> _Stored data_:

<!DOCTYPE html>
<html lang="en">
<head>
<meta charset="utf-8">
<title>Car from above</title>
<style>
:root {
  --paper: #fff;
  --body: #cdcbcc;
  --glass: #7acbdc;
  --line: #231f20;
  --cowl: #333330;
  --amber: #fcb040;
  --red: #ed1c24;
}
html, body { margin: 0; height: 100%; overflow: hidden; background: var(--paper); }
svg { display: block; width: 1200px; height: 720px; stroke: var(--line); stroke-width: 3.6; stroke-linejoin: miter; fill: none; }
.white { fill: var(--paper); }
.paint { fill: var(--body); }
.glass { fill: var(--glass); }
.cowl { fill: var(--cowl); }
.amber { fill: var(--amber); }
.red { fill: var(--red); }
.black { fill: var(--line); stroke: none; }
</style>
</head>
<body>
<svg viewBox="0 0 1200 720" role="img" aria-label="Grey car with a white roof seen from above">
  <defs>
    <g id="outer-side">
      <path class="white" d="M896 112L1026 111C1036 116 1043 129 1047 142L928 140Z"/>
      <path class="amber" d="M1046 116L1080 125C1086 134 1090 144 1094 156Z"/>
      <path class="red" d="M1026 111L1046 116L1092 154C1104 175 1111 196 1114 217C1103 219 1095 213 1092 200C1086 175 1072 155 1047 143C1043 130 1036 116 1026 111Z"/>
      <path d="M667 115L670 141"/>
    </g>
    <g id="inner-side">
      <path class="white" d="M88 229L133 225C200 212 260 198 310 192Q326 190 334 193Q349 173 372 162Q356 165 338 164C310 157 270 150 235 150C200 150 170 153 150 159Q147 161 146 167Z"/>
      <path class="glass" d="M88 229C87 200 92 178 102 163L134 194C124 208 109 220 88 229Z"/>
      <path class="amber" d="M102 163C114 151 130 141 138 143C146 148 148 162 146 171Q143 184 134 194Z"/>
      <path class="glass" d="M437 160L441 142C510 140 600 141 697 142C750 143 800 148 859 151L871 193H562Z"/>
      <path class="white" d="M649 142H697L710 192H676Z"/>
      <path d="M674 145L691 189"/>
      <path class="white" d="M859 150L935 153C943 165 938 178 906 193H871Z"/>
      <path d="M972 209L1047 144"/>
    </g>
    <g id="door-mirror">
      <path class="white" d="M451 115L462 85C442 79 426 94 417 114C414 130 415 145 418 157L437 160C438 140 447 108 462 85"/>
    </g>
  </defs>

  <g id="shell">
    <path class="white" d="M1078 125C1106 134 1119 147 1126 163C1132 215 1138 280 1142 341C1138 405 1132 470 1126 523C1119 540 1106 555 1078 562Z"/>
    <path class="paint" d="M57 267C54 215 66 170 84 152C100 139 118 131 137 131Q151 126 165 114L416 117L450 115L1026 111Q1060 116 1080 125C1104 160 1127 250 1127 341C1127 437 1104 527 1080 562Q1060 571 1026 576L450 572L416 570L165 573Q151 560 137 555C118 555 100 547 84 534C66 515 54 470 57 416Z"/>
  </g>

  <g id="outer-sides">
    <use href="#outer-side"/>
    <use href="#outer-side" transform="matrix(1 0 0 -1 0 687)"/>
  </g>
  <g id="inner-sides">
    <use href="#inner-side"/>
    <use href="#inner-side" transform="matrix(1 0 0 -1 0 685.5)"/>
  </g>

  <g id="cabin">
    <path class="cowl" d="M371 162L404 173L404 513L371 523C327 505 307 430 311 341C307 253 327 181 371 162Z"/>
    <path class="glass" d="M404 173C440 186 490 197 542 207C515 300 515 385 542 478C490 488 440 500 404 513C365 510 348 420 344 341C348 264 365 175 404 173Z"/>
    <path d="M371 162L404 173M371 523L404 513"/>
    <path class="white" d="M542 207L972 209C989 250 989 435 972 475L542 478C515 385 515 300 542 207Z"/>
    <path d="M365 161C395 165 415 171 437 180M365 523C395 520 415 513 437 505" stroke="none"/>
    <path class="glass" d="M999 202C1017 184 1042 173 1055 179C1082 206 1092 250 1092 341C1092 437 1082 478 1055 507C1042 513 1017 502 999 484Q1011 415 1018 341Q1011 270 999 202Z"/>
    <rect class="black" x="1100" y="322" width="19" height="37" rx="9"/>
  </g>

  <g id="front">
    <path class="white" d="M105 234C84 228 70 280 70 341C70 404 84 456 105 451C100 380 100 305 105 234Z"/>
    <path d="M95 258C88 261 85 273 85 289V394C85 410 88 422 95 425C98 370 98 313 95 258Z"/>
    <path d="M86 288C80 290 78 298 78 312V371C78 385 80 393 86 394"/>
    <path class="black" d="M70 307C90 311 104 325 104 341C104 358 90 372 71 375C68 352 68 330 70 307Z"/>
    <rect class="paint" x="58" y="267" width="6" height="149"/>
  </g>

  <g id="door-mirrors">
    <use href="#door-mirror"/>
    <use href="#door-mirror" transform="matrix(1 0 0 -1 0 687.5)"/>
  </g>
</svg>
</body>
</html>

> _Assignment_: Print the data above exactly as it reads.

> _Output_:
<!DOCTYPE html>
<html lang="en">
<head>
<meta charset="utf-8">
<title>Car from above</title>
<style>
:root {
  --paper: #fff;
  --body: #cdcbcc;
  --glass: #7acbdc;
  --line: #231f20;
  --cowl: #333330;
  --amber: #fcb040;
  --red: #ed1c24;
}
html, body { margin: 0; height: 100%; overflow: hidden; background: var(--paper); }
svg { display: block; width: 1200px; height: 720px; stroke: var(--line); stroke-width: 3.6; stroke-linejoin: miter; fill: none; }
.white { fill: var(--paper); }
.paint { fill: var(--body); }
.glass { fill: var(--glass); }
.cowl { fill: var(--cowl); }
.amber { fill: var(--amber); }
.red { fill: var(--red); }
.black { fill: var(--line); stroke: none; }
</style>
</head>
<body>
<svg viewBox="0 0 1200 720" role="img" aria-label="Grey car with a white roof seen from above">
  <defs>
    <g id="outer-side">
      <path class="white" d="M896 112L1026 111C1036 116 1043 129 1047 142L928 140Z"/>
      <path class="amber" d="M1046 116L1080 125C1086 134 1090 144 1094 156Z"/>
      <path class="red" d="M1026 111L1046 116L1092 154C1104 175 1111 196 1114 217C1103 219 1095 213 1092 200C1086 175 1072 155 1047 143C1043 130 1036 116 1026 111Z"/>
      <path d="M667 115L670 141"/>
    </g>
    <g id="inner-side">
      <path class="white" d="M88 229L133 225C200 212 260 198 310 192Q326 190 334 193Q349 173 372 162Q356 165 338 164C310 157 270 150 235 150C200 150 170 153 150 159Q147 161 146 167Z"/>
      <path class="glass" d="M88 229C87 200 92 178 102 163L134 194C124 208 109 220 88 229Z"/>
      <path class="amber" d="M102 163C114 151 130 141 138 143C146 148 148 162 146 171Q143 184 134 194Z"/>
      <path class="glass" d="M437 160L441 142C510 140 600 141 697 142C750 143 800 148 859 151L871 193H562Z"/>
      <path class="white" d="M649 142H697L710 192H676Z"/>
      <path d="M674 145L691 189"/>
      <path class="white" d="M859 150L935 153C943 165 938 178 906 193H871Z"/>
      <path d="M972 209L1047 144"/>
    </g>
    <g id="door-mirror">
      <path class="white" d="M451 115L462 85C442 79 426 94 417 114C414 130 415 145 418 157L437 160C438 140 447 108 462 85"/>
    </g>
  </defs>

  <g id="shell">
    <path class="white" d="M1078 125C1106 134 1119 147 1126 163C1132 215 1138 280 1142 341C1138 405 1132 470 1126 523C1119 540 1106 555 1078 562Z"/>
    <path class="paint" d="M57 267C54 215 66 170 84 152C100 139 118 131 137 131Q151 126 165 114L416 117L450 115L1026 111Q1060 116 1080 125C1104 160 1127 250 1127 341C1127 437 1104 527 1080 562Q1060 571 1026 576L450 572L416 570L165 573Q151 560 137 555C118 555 100 547 84 534C66 515 54 470 57 416Z"/>
  </g>

  <g id="outer-sides">
    <use href="#outer-side"/>
    <use href="#outer-side" transform="matrix(1 0 0 -1 0 687)"/>
  </g>
  <g id="inner-sides">
    <use href="#inner-side"/>
    <use href="#inner-side" transform="matrix(1 0 0 -1 0 685.5)"/>
  </g>

  <g id="cabin">
    <path class="cowl" d="M371 162L404 173L404 513L371 523C327 505 307 430 311 341C307 253 327 181 371 162Z"/>
    <path class="glass" d="M404 173C440 186 490 197 542 207C515 300 515 385 542 478C490 488 440 500 404 513C365 510 348 420 344 341C348 264 365 175 404 173Z"/>
    <path d="M371 162L404 173M371 523L404 513"/>
    <path class="white" d="M542 207L972 209C989 250 989 435 972 475L542 478C515 385 515 300 542 207Z"/>
    <path d="M365 161C395 165 415 171 437 180M365 523C395 520 415 513 437 505" stroke="none"/>
    <path class="glass" d="M999 202C1017 184 1042 173 1055 179C1082 206 1092 250 1092 341C1092 437 1082 478 1055 507C1042 513 1017 502 999 484Q1011 415 1018 341Q1011 270 999 202Z"/>
    <rect class="black" x="1100" y="322" width="19" height="37" rx="9"/>
  </g>

  <g id="front">
    <path class="white" d="M105 234C84 228 70 280 70 341C70 404 84 456 105 451C100 380 100 305 105 234Z"/>
    <path d="M95 258C88 261 85 273 85 289V394C85 410 88 422 95 425C98 370 98 313 95 258Z"/>
    <path d="M86 288C80 290 78 298 78 312V371C78 385 80 393 86 394"/>
    <path class="black" d="M70 307C90 311 104 325 104 341C104 358 90 372 71 375C68 352 68 330 70 307Z"/>
    <rect class="paint" x="58" y="267" width="6" height="149"/>
  </g>

  <g id="door-mirrors">
    <use href="#door-mirror"/>
    <use href="#door-mirror" transform="matrix(1 0 0 -1 0 687.5)"/>
  </g>
</svg>
</body>
</html>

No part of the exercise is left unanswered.